Injuries can be sustained from a sudden change in routine. Runners who significantly increase their distance or who suddenly switch gradients without the requisite practice are most at risk. Likewise, those who alternative between footwear tend to be more prone to soreness whereas it can take a couple of weeks to fully complete the bedding in process for a new pair of trainers. Fluctuating between different surfaces such as concrete and turf has also been known to have a negative impact.
Generally speaking, once you’re in a routine, it’s strongly advised to stick to it as closely as possible. If you’re thinking of extending your route, build it up slowly by adding an extra couple of miles each week and try to avoid increasing both the volume and intensity at the same time. New trainers should only be introduced if absolutely necessary.
Regular Strength Training is a Good Way to Avoid Calf Complaints
Your calves tend to work incredibly hard during a run, and although they tend to be fairly resistant, they can’t always absorb the full mechanical load. Regular strength training will help them become more durable, and runners who are able to make this simple workout part of their daily routine are likely to reap the benefits in the long term.
Calf raises and soleus raises are just two of the exercises which can be performed in order to improve resilience, whilst both seated toe raises and standing toe raises are also incredibly effective at strengthening this muscle group.
Exercise of the Week: Seated Calf Raise
Complete this exercise 2-3 times a week, doing 2-4 reps of 8-12 WITH WEIGHT, making sure to keep the heel directly under the knee.
Check back in next week for more great exercises to stay injury free.
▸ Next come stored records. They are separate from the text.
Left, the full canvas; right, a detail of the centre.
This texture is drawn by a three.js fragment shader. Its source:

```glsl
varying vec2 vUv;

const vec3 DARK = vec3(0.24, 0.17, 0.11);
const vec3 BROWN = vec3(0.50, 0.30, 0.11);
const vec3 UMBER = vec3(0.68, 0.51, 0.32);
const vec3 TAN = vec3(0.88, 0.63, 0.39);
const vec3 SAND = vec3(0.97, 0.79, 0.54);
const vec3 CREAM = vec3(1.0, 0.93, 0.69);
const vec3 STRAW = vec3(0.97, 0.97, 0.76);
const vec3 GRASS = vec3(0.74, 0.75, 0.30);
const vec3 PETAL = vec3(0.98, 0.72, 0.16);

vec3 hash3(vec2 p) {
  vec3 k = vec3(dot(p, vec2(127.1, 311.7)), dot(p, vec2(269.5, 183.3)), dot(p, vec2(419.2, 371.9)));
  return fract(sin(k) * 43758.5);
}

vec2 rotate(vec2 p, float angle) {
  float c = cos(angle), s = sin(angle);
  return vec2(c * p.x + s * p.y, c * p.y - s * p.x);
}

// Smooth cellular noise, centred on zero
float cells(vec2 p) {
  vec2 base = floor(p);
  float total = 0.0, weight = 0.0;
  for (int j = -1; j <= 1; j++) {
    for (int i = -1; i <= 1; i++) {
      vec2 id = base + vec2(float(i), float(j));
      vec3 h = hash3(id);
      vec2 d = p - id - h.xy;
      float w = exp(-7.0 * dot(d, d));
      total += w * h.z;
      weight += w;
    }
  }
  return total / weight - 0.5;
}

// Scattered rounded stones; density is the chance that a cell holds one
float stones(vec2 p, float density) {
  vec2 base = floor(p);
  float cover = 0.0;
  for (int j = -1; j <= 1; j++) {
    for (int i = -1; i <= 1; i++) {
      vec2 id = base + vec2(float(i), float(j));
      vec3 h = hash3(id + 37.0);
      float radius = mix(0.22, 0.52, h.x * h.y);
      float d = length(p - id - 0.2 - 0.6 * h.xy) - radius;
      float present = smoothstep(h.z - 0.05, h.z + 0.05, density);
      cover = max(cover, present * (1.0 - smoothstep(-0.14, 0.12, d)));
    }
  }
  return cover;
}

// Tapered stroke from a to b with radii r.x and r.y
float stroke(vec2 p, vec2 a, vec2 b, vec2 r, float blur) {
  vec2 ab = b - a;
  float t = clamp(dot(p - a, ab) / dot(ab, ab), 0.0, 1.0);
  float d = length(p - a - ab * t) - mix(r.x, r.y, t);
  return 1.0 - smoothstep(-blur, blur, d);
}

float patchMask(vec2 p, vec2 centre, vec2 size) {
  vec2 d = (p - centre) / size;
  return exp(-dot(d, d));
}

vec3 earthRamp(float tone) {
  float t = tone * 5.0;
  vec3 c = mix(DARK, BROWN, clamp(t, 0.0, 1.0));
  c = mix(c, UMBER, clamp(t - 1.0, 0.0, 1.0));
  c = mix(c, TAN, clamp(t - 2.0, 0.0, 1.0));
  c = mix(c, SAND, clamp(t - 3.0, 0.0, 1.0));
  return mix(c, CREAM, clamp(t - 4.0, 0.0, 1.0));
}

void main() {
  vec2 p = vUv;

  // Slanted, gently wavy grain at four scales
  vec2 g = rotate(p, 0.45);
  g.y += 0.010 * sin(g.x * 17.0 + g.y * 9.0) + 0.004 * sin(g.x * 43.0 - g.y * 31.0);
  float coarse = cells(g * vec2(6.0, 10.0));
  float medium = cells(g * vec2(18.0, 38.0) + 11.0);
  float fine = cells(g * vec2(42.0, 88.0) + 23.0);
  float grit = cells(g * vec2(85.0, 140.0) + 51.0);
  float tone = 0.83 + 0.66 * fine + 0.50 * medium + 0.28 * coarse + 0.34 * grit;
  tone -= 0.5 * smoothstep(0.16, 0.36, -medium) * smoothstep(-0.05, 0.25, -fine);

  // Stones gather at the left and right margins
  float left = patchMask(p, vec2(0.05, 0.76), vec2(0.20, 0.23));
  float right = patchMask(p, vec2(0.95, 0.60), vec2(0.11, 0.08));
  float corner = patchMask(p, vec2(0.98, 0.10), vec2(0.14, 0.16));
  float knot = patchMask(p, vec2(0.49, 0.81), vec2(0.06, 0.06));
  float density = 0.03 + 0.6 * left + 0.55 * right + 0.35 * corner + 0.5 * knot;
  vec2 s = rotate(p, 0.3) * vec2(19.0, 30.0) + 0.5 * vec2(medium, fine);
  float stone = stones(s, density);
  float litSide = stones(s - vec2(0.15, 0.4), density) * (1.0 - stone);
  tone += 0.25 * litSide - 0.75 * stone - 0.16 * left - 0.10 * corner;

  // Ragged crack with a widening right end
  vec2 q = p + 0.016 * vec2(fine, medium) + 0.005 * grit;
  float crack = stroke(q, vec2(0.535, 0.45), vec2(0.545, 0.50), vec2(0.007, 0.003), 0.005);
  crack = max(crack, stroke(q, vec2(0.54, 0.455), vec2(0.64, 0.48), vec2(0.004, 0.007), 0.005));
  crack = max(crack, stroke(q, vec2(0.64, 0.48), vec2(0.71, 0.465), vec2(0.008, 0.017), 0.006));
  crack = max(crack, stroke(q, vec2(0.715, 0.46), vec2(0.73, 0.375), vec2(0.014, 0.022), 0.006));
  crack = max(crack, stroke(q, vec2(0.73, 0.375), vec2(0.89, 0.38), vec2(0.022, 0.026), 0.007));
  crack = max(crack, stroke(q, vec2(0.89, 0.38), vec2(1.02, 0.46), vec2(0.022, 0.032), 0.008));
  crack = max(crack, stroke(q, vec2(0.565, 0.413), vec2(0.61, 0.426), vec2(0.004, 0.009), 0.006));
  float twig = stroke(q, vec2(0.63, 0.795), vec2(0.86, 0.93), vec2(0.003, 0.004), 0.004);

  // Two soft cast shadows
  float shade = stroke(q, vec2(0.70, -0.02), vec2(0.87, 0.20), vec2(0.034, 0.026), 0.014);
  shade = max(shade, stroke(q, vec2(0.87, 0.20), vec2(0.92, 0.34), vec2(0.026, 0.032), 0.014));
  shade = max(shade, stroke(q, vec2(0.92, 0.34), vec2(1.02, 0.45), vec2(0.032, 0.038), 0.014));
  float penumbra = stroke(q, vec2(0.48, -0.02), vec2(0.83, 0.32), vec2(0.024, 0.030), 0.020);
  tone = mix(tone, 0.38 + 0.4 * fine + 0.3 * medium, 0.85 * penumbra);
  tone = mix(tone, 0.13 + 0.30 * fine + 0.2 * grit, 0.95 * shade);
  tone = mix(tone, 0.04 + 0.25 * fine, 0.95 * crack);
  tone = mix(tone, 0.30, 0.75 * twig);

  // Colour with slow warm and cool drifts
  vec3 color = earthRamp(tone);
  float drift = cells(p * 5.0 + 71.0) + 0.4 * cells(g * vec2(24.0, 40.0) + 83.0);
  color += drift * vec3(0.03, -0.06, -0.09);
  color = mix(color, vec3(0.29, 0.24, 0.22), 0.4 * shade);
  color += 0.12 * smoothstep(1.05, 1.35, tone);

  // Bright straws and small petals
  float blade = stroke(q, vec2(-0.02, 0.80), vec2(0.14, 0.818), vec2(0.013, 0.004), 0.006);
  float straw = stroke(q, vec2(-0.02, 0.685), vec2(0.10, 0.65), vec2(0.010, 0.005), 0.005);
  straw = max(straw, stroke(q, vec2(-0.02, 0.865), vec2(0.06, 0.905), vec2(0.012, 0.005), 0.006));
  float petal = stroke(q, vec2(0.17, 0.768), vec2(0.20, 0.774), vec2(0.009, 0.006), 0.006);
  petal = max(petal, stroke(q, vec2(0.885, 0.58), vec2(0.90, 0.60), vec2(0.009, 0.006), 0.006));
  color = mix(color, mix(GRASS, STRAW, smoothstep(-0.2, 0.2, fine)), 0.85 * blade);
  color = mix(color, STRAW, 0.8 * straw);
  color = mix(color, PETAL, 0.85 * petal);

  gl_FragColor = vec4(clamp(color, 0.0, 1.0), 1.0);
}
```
Happy training! pic.twitter.com/S6wLfk22zD
— Ohio Center for Running Performance (@OCRP2019) May 23, 2020
Ensuring that you undertake a full warm-up is absolutely essential and will help increase the blood flow and deep muscle temperatures ahead of your run. Mobility drills are also strongly advised if you’re planning on sprinting at any point. It is something which will help achieve a full range of motion and as a result they are frequently used by professional sportspeople.
In soccer, England’s lead physiotherapist is a keen advocate of mobility drills, and believes that it helps his players leap higher, shoot harder and run faster. With the Three Lions joint 5/1 favorites in the latest Euro 2021 betting, Kemp and his colleagues will need to ensure that the players have undertaken all of the necessary drills ahead of next summer’s tournament. Exercises that he recommends include walking backwards lunges, mini-band squats, and standing hurdle steps.
There are plenty of exercises and stretches which will help to increase power and stamina, whilst simultaneously decreasing your chances of sustaining an injury. A thorough warm-up routine is absolutely essential, particularly during the winter months.
Unfortunately, calf injuries are all too common amongst the running fraternity, however, there are a number of ways to reduce the risk of picking up a strain or tear mid-way through a 10K. Avoiding sudden changes in routine, embarking upon regular strength training and including mobility drills in your warm-up should hopefully enable you to spend more time on the move.